Requirement:
Find every line in the records below that contains the word "shape", and copy each such line.

Data for this task:
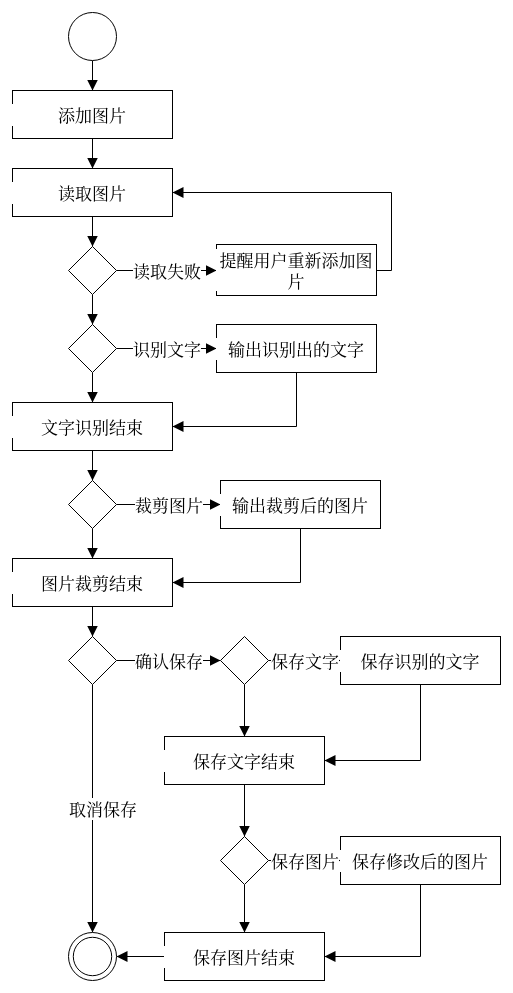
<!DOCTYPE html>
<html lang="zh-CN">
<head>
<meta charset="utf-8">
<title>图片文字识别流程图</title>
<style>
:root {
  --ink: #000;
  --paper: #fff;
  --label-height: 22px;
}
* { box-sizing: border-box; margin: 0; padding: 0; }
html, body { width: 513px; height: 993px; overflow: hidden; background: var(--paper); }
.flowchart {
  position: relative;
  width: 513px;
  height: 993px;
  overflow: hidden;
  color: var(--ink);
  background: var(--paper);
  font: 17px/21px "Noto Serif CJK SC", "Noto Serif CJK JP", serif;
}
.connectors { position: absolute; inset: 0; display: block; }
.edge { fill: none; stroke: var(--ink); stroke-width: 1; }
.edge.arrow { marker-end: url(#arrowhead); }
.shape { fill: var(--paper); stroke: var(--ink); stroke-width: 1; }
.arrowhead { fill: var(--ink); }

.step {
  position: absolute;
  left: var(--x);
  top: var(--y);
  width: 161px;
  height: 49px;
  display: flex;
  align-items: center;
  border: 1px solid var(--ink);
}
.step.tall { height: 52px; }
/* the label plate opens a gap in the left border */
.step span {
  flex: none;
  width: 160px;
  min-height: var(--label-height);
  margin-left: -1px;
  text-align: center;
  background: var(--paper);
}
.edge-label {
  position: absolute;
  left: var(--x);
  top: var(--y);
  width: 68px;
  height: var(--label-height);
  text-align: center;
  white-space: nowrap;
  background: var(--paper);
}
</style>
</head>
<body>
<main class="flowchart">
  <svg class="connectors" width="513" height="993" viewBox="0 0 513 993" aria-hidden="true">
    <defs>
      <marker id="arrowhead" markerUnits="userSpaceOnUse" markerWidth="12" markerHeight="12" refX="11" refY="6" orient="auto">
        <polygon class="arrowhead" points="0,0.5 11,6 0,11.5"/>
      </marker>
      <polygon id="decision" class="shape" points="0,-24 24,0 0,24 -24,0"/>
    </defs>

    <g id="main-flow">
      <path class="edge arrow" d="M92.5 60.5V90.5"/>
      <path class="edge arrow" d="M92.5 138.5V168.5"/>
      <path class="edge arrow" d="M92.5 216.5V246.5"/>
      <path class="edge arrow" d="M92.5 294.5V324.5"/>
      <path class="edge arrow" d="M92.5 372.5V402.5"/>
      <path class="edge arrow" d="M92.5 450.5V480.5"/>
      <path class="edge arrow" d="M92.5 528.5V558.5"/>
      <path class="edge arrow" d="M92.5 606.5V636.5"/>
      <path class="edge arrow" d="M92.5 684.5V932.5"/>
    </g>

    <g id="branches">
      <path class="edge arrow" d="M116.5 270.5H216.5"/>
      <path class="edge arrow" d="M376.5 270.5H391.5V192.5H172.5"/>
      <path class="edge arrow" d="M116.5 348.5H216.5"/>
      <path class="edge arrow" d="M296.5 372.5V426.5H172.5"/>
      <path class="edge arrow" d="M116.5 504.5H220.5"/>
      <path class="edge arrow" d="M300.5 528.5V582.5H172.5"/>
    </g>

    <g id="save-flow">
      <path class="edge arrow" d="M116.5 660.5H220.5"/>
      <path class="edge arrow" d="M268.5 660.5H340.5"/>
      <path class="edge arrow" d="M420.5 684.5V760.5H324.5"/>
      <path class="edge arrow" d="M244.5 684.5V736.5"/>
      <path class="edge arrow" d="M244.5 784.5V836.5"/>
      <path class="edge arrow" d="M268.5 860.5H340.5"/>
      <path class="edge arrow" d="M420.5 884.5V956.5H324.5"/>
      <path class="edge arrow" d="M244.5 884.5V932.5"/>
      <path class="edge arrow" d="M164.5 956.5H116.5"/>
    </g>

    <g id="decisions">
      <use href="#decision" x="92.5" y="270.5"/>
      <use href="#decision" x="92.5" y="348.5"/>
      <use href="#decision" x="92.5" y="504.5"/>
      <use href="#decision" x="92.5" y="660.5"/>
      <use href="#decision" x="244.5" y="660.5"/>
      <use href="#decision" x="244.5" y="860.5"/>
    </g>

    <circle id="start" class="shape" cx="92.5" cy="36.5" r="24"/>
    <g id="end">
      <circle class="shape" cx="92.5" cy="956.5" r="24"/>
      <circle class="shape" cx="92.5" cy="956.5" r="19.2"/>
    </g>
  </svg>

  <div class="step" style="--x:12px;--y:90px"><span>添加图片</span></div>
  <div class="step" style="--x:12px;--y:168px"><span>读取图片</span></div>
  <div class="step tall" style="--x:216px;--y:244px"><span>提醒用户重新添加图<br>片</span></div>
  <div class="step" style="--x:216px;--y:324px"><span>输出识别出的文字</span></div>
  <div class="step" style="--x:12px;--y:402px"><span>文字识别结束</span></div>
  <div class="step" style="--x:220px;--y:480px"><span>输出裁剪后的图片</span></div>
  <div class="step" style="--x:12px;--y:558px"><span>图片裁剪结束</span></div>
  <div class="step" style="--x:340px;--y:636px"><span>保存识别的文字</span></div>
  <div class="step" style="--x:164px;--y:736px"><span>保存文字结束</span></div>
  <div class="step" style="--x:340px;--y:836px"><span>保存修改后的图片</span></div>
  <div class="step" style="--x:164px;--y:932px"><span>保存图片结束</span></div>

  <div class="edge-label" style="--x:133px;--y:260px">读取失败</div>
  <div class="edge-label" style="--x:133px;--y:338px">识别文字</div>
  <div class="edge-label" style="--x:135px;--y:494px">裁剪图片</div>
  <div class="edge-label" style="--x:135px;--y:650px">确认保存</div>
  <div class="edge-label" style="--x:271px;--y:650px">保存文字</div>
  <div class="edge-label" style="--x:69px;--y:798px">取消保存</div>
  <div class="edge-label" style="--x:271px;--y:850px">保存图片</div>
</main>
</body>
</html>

Result of this exercise:
.shape { fill: var(--paper); stroke: var(--ink); stroke-width: 1; }
      <polygon id="decision" class="shape" points="0,-24 24,0 0,24 -24,0"/>
    <circle id="start" class="shape" cx="92.5" cy="36.5" r="24"/>
      <circle class="shape" cx="92.5" cy="956.5" r="24"/>
      <circle class="shape" cx="92.5" cy="956.5" r="19.2"/>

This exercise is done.